One heavy night puts a drinker at risk of accidents, unsafe sex and a nasty hangover the next day.
Overtime, excessive alcohol consumption can damage organs and weaken the immune system.
It has also been linked to a range of conditions, including liver disease, high blood pressure, breast cancer and infertility to name a few.
Men and women are both advised to have no more than 14 units of alcohol a week.
While it comes down to the size of the glass and strength of the tipple, this equates to around six glasses of wine, six pints of beer and 14 glasses of spirits.
Overall, the NHS data shows alcohol-related admissions made up 2% of hospitalisations in 2018/19, the same as the year before.
Men comprised nearly two-thirds (62%) of cases, while 40% were aged between 45 and 64.
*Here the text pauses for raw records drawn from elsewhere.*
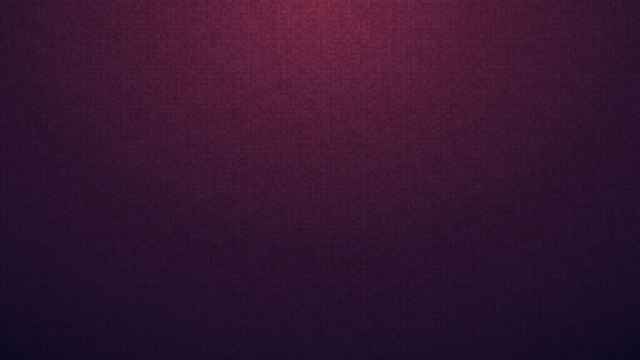
A WebGL 1 fragment shader for this background:

```glsl
precision highp float;
// Wine-red glow falling from the top edge into dark violet, over a fine mosaic of tiny cells.

uniform vec2 u_resolution;

#define CELLS_ACROSS 256.0
#define GAP_WIDTH 0.22
#define GAP_DARKEN 0.20
#define CELL_VARIATION 0.20
#define PATCH_VARIATION 0.05
#define GLOW_CENTER vec2(0.0, 1.0)
#define GLOW_SQUASH 0.78

float hash(vec2 p) {
  return fract(sin(dot(p, vec2(127.1, 311.7))) * 43758.5453);
}

float valueNoise(vec2 p) {
  vec2 i = floor(p);
  vec2 f = smoothstep(0.0, 1.0, fract(p));
  float low = mix(hash(i), hash(i + vec2(1.0, 0.0)), f.x);
  float high = mix(hash(i + vec2(0.0, 1.0)), hash(i + vec2(1.0, 1.0)), f.x);
  return mix(low, high, f.y);
}

// Glow colour by distance from its centre
vec3 glowColor(float d) {
  vec3 rose = vec3(0.47, 0.16, 0.27);
  vec3 wine = vec3(0.305, 0.105, 0.215);
  vec3 plum = vec3(0.18, 0.075, 0.18);
  vec3 violet = vec3(0.125, 0.058, 0.16);
  vec3 night = vec3(0.05, 0.04, 0.12);
  vec3 color = mix(rose, wine, clamp(d / 0.35, 0.0, 1.0));
  color = mix(color, plum, clamp((d - 0.35) / 0.34, 0.0, 1.0));
  color = mix(color, violet, clamp((d - 0.69) / 0.28, 0.0, 1.0));
  return mix(color, night, clamp((d - 0.97) / 0.25, 0.0, 1.0));
}

// Integral of the gap pattern, one gap at the start of each cell
vec2 gapIntegral(vec2 p) {
  return floor(p) * GAP_WIDTH + min(fract(p), GAP_WIDTH);
}

// Gap coverage averaged over one pixel, which keeps the edges smooth
float gapCoverage(vec2 p, float pixel) {
  vec2 gap = (gapIntegral(p + 0.5 * pixel) - gapIntegral(p - 0.5 * pixel)) / pixel;
  return 1.0 - (1.0 - gap.x) * (1.0 - gap.y);
}

void main() {
  vec2 uv = gl_FragCoord.xy / u_resolution.y;
  float aspect = u_resolution.x / u_resolution.y;

  // Broad glow
  vec2 fromGlow = vec2(uv.x - 0.5 * aspect, uv.y) - GLOW_CENTER;
  fromGlow.x *= GLOW_SQUASH;
  vec3 color = glowColor(length(fromGlow));

  // Mosaic cells with uneven brightness
  vec2 grid = gl_FragCoord.xy / u_resolution.x * CELLS_ACROSS;
  float shade = 1.0 + CELL_VARIATION * (hash(floor(grid)) - 0.5);
  shade += PATCH_VARIATION * (valueNoise(grid * 0.2) - 0.5);

  // Dark gaps, balanced so the mean brightness stays the same
  float meanGap = 1.0 - (1.0 - GAP_WIDTH) * (1.0 - GAP_WIDTH);
  float gap = gapCoverage(grid, CELLS_ACROSS / u_resolution.x);
  shade *= 1.0 - GAP_DARKEN * (gap - meanGap);

  gl_FragColor = vec4(color * shade, 1.0);
}
```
These figures are based on incidences where an “alcohol-related disease, injury or condition was the primary reason for a hospital admission or there was an alcohol-related external cause”.
When looking more broadly at other conditions indirectly caused by alcohol, excessive drinking made up 1.3 million admissions in 2018/19 - 7% of all hospitalisations.
This is an 8% increase on 2017/18.
In better news, alcohol-related deaths declined by 2%.
In those that did occur, more than three quarters (77%) of the deceased were aged 40-to-69.
The middle-aged were found to be the most likely to drink too much, with 38% of men and 19% of women aged 55-to-64 “usually” consuming more than 14 units a week.
“Historically one of the biggest barriers to comprehensive alcohol strategies has been a reluctance to put people above profits,” Laura Bunt, acting CEO of the UK charity Addaction, said.
“While there needs to be a national strategy, we can see from these statistics the group most at risk are older adults.
“We've learnt from our services that as people age, big life events such as divorce, bereavement, financial issues or even retirement can leave people feeling isolated and unable to cope.
“What’s more, harmful alcohol use among older adults is often a hidden problem, with many drinking at home alone instead of out and socialising.
“Any alcohol strategy needs to recognise the specific needs of this group and tackle the reasons why someone might be drinking more instead of just the drinking itself.”